If the Wildcats aren't going to throw the ball downfield, they have to be calling more run plays.

Jonathan Daniel

We already knew that Northwestern's offense is not very good, and that was validated when the Wildcats struggled to zero second half points in their 38-17 loss to Nebraska. Part of that is due to play-calling, and part of it is due to a combination of injuries and execution.

The offensive issues are complex, and to some extent, figuring them out requires access to all-22 film and other information we just don't have. However, with the new S&P offensive stats that came out today, we can diagnose some of NU's offensive problems, particularly in run/pass situations.

The biggest issues appear to come on standard downs, which are anything other than:

  • second down with 8 or more yards to go
  • third or fourth down with 5 or more yards to go

Overall, the Wildcats rank 95th nationally on standard downs. They've been stuck right around there all season, and in the new opponent-adjusted ratings, not much has changed. Perhaps the biggest reason for this is that NU is just running the wrong kinds of plays. Take a look at the chart.

Rushing S&P Rank Passing S&P Rank Standard Downs Rush % Rank
64 101 87

Despite being considerably better at running the ball than passing the ball — the gap is even wider since Justin Jackson started getting more carries — Northwestern still runs the ball far less than most of its peers on standard downs.

That makes absolutely no sense, and it makes even less sense when you consider that the Wildcats' pass plays aren't ever likely to be that much more successful than a run play. NU averages just 5.8 yards per passing attempt and perhaps an even worse 10.2 yards per completion. While it would make sense to pass more on standard downs if those passes had a lot of upside, the coaching staff, for better or worse, isn't going to allow call plays like that.

Moreover, a closer look at the split stats shows that Trevor Siemian is averaging just 5.04 yards per attempt inside the opponent's 40 yard line, while Justin Jackson averages 4.2 yards per carry in that same area. On first downs (always standard downs), Siemian averages just 5.76 yards per attempt, while Jackson averages 5.15 yards per rush.

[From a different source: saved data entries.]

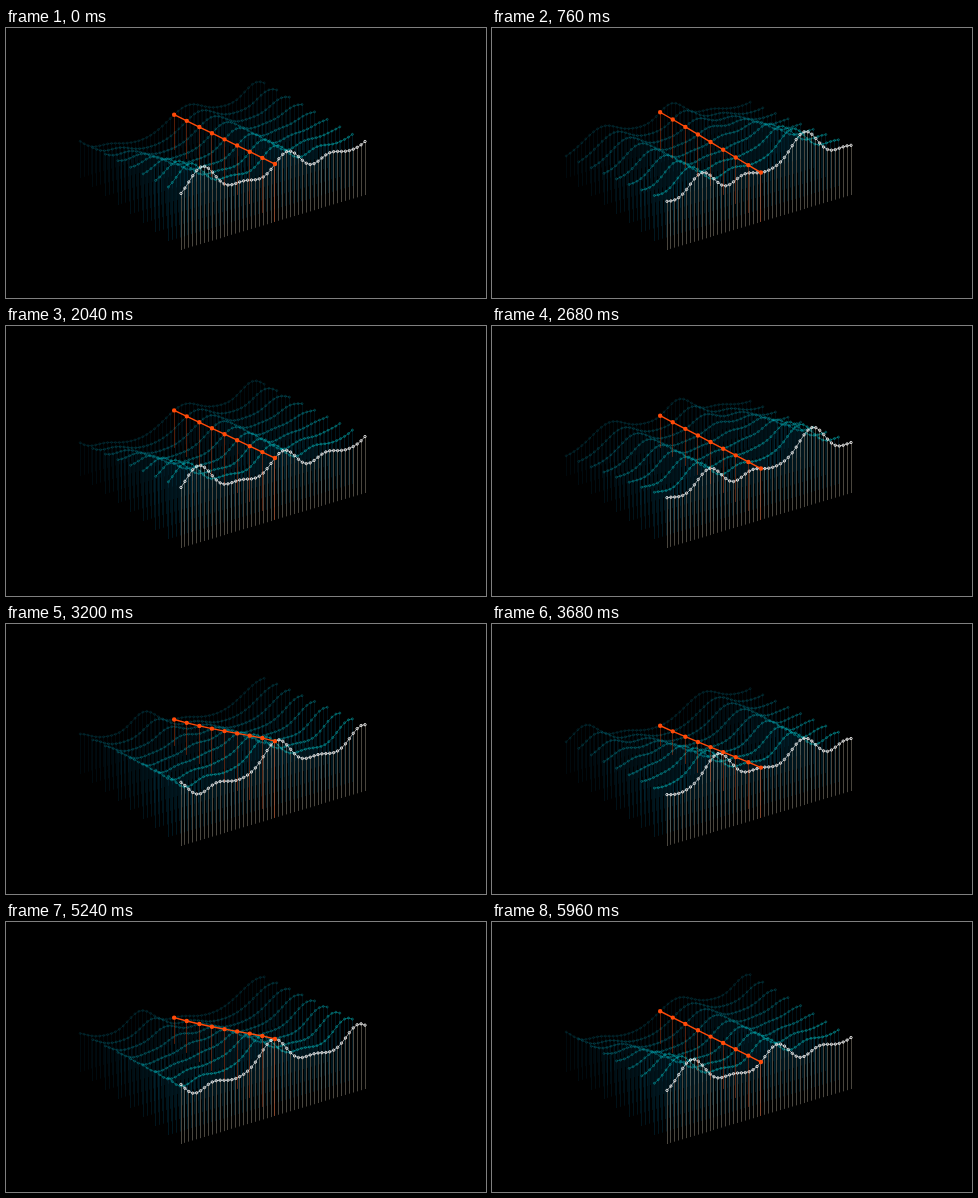
An HTML page with a canvas that plays this animation: 480 px wide and 270 px high, repeating every 6 s.

```html
<!DOCTYPE html>
<html lang="en">
<head>
<meta charset="utf-8">
<title>Wave history</title>
<style>
html, body { margin: 0; width: 100%; height: 100%; overflow: hidden; background: #000; }
canvas { display: block; width: 480px; height: 270px; }
</style>
</head>
<body>
<canvas id="stage" width="480" height="270"></canvas>
<script>
const ctx = document.getElementById('stage').getContext('2d');
const LOOP = 6000, STEP = 40, CYCLES = 3;
const ROWS = 9, COLS = 48, MARK = 24;
const TAU = Math.PI * 2;
const ORANGE = '#ff4a08';

// Cosine and sine weights by harmonic: the front wave, and what depth adds to it.
const FRONT = [[56.1, 0], [3, 3.36], [3.74, 8.58], [-3.64, 1.05], [-2.27, 4.07], [0, -1.8], [-0.35, -0.54]];
const DEPTH = [[-5, 0], [-1.4, -14.9], [5.6, -6.7], [3.3, -7.3], [2.1, -5.9]];

function series(weights, angle) {
  return weights.reduce((sum, [c, s], k) => sum + c * Math.cos(k * angle) + s * Math.sin(k * angle), 0);
}

function height(row, col, turn) {
  const angle = TAU * (col / COLS + turn);
  const depth = (row / (ROWS - 1)) ** 1.3;
  return (series(FRONT, angle) + depth * series(DEPTH, angle)) * (1 - 0.05 * row);
}

function point(row, col, turn) {
  const base = 222 - col * 1.17 - row * 9;
  return { x: 175 + col * 3.915 - row * 12.6, base, y: base - height(row, col, turn) };
}

function stems(points, color) {
  ctx.strokeStyle = color;
  ctx.lineWidth = 1;
  ctx.beginPath();
  for (const { x, y, base } of points) {
    const px = Math.floor(x) + 0.5;
    ctx.moveTo(px, y);
    ctx.lineTo(px, base);
  }
  ctx.stroke();
}

function line(points, color, width) {
  ctx.strokeStyle = color;
  ctx.lineWidth = width;
  ctx.beginPath();
  for (const { x, y } of points) ctx.lineTo(x, y);
  ctx.stroke();
}

function dots(points, color, radius, hollow) {
  ctx.fillStyle = ctx.strokeStyle = color;
  ctx.lineWidth = 0.8;
  ctx.beginPath();
  for (const { x, y } of points) {
    ctx.moveTo(x + radius, y);
    ctx.arc(x, y, radius, 0, TAU);
  }
  if (hollow) ctx.stroke();
  else ctx.fill();
}

function drawRow(row, points) {
  if (row === 0) {
    stems(points, 'rgba(255,240,215,.29)');
    line(points, 'rgba(255,255,255,.75)', 0.8);
    dots(points, '#fff', 1.2, true);
    return;
  }
  const fade = 1 - row / ROWS;
  stems(points, `rgba(0,90,125,${0.08 + 0.2 * fade})`);
  const color = `rgba(0,${140 + 60 * fade},${170 + 30 * fade},${0.15 + 0.45 * fade})`;
  line(points, color, 0.8);
  dots(points, color, 1, true);
}

function draw(time) {
  const turn = CYCLES * time / LOOP;
  ctx.fillStyle = '#000';
  ctx.fillRect(0, 0, 480, 270);
  const marks = [];
  for (let row = ROWS - 1; row >= 0; row--) {
    const points = Array.from({ length: COLS }, (_, col) => point(row, col, turn));
    drawRow(row, points);
    marks.push(points[MARK]);
  }
  stems(marks, 'rgba(255,69,0,.33)');
  line(marks, ORANGE, 1.4);
  dots(marks, ORANGE, 2.2);
}

const start = performance.now();
function tick() {
  const time = (performance.now() - start) % LOOP;
  draw(Math.floor(time / STEP) * STEP);
  requestAnimationFrame(tick);
}
tick();
</script>
</body>
</html>
```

If Northwestern wants to have more success on standard downs, the Wildcats are either going to have to open up the passing game a little bit more or give Jackson even more carries. With the former seemingly out of the question, the latter might put this team in a little bit better position to win.